Entering his fifth MLB season, Lillibridge will see whether he has the capability to hang around at the major league level.
Lillibridge saw the most playing time of his career in 2011. In his first season spending the whole year at the major league level, Lillibridge saw 216 plate appearances in 97 games, starting most of his games. He had a .340 on-base percentage and an .845 on-base-plus-slugging rate.
His 13 home runs were two more than Adam Dunn's total.
Now, remember that Lillibridge was a key point of dispute between Kenny Williams and Ozzie Guillen. Guillen liked playing him, while Williams wanted him to play Adam Dunn and Alex Rios instead.
With Guillen gone, Lillibridge is missing an advocate. Williams will likely have Robin Ventura start Dayan Viciedo, Alex Rios and Alejandro De Aza in the outfield and Adam Dunn at designated hitter.

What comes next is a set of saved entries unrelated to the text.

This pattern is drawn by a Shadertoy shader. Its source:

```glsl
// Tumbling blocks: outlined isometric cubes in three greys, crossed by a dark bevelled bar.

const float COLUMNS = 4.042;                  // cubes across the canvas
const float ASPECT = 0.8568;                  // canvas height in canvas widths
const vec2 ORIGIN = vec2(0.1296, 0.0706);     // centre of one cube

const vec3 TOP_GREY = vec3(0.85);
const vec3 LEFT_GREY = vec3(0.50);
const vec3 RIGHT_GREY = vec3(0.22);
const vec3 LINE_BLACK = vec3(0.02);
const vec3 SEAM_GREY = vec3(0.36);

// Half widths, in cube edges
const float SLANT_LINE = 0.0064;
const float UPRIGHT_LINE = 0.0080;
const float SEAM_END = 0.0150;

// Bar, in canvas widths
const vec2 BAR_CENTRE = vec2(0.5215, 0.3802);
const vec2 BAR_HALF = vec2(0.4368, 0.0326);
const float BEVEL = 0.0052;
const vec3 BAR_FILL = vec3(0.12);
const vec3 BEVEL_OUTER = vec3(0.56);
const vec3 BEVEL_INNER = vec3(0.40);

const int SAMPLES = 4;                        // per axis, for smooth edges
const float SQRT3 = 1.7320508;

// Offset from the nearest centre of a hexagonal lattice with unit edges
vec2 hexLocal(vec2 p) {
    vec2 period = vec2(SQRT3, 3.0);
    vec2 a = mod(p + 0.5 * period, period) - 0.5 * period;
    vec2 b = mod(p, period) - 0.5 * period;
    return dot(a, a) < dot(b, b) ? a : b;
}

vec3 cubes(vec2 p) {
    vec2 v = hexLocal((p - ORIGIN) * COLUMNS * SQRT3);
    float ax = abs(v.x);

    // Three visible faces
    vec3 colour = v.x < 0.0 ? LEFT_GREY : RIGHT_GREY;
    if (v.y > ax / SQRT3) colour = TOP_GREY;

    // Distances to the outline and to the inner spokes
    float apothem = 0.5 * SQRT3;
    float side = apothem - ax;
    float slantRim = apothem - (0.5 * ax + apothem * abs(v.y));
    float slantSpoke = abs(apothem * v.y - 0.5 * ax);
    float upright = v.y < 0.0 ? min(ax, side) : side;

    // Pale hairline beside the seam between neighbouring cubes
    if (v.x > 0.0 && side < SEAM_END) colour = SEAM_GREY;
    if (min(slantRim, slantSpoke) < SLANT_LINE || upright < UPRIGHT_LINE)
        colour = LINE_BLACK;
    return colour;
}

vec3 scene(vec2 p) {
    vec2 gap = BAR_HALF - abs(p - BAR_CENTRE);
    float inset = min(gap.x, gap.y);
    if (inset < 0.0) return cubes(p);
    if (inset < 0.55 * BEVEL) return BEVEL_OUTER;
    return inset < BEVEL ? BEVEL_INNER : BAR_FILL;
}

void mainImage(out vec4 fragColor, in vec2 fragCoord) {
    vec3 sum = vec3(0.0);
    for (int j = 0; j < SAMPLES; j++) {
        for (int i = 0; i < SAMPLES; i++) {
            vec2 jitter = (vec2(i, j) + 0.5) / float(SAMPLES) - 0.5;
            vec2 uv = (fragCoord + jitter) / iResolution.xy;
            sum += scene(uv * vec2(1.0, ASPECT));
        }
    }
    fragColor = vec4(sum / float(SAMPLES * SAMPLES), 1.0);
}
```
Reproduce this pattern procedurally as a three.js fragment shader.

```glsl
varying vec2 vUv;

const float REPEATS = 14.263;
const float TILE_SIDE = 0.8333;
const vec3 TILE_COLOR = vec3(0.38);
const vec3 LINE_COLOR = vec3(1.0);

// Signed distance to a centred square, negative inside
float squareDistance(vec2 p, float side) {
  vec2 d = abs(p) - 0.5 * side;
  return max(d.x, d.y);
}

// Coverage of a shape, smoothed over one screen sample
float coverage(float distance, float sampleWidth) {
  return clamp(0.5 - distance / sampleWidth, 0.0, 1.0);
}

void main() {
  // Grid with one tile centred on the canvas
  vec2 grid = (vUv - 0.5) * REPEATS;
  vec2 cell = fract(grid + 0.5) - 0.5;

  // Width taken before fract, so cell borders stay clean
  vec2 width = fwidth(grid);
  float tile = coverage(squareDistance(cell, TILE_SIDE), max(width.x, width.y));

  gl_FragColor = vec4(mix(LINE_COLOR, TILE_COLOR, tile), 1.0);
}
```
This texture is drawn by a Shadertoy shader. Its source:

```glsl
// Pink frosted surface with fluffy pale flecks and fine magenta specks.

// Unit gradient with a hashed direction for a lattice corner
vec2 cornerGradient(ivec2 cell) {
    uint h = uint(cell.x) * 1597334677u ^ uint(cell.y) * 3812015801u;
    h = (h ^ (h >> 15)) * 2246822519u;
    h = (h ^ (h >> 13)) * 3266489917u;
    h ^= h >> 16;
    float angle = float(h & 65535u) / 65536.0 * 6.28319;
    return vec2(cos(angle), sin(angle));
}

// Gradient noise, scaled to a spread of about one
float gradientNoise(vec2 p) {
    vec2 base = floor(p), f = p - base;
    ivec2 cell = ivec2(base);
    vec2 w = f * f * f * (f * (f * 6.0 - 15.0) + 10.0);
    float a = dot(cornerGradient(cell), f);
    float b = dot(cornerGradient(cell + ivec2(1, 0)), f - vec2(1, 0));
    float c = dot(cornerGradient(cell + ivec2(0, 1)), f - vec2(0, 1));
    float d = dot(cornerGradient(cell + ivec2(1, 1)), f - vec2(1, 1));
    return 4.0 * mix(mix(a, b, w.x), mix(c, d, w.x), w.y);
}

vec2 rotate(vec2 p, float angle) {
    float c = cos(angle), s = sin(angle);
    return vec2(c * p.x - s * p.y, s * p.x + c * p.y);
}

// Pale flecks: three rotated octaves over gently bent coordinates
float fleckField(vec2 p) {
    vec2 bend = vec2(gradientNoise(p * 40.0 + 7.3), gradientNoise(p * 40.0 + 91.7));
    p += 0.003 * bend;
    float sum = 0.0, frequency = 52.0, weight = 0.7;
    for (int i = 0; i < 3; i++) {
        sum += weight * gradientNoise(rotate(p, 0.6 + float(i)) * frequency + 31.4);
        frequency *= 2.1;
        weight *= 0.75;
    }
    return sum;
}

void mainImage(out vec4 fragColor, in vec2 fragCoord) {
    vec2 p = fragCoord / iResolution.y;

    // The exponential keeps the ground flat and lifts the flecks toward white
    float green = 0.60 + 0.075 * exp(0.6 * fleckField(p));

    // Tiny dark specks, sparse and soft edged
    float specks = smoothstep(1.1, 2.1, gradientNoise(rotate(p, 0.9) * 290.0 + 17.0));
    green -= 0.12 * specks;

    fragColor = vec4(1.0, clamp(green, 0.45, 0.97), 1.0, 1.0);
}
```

Also, Williams will likely ask that Lillibridge not play too much since they have Kosuke Fukudome.
Lillibridge will likely lose a significant number of plate appearances, barring injuries from starters. It'll be interesting to see what he can do now without receiving many starts. He'll have to work hard to show that he can hang around on the bench for more than a couple of years.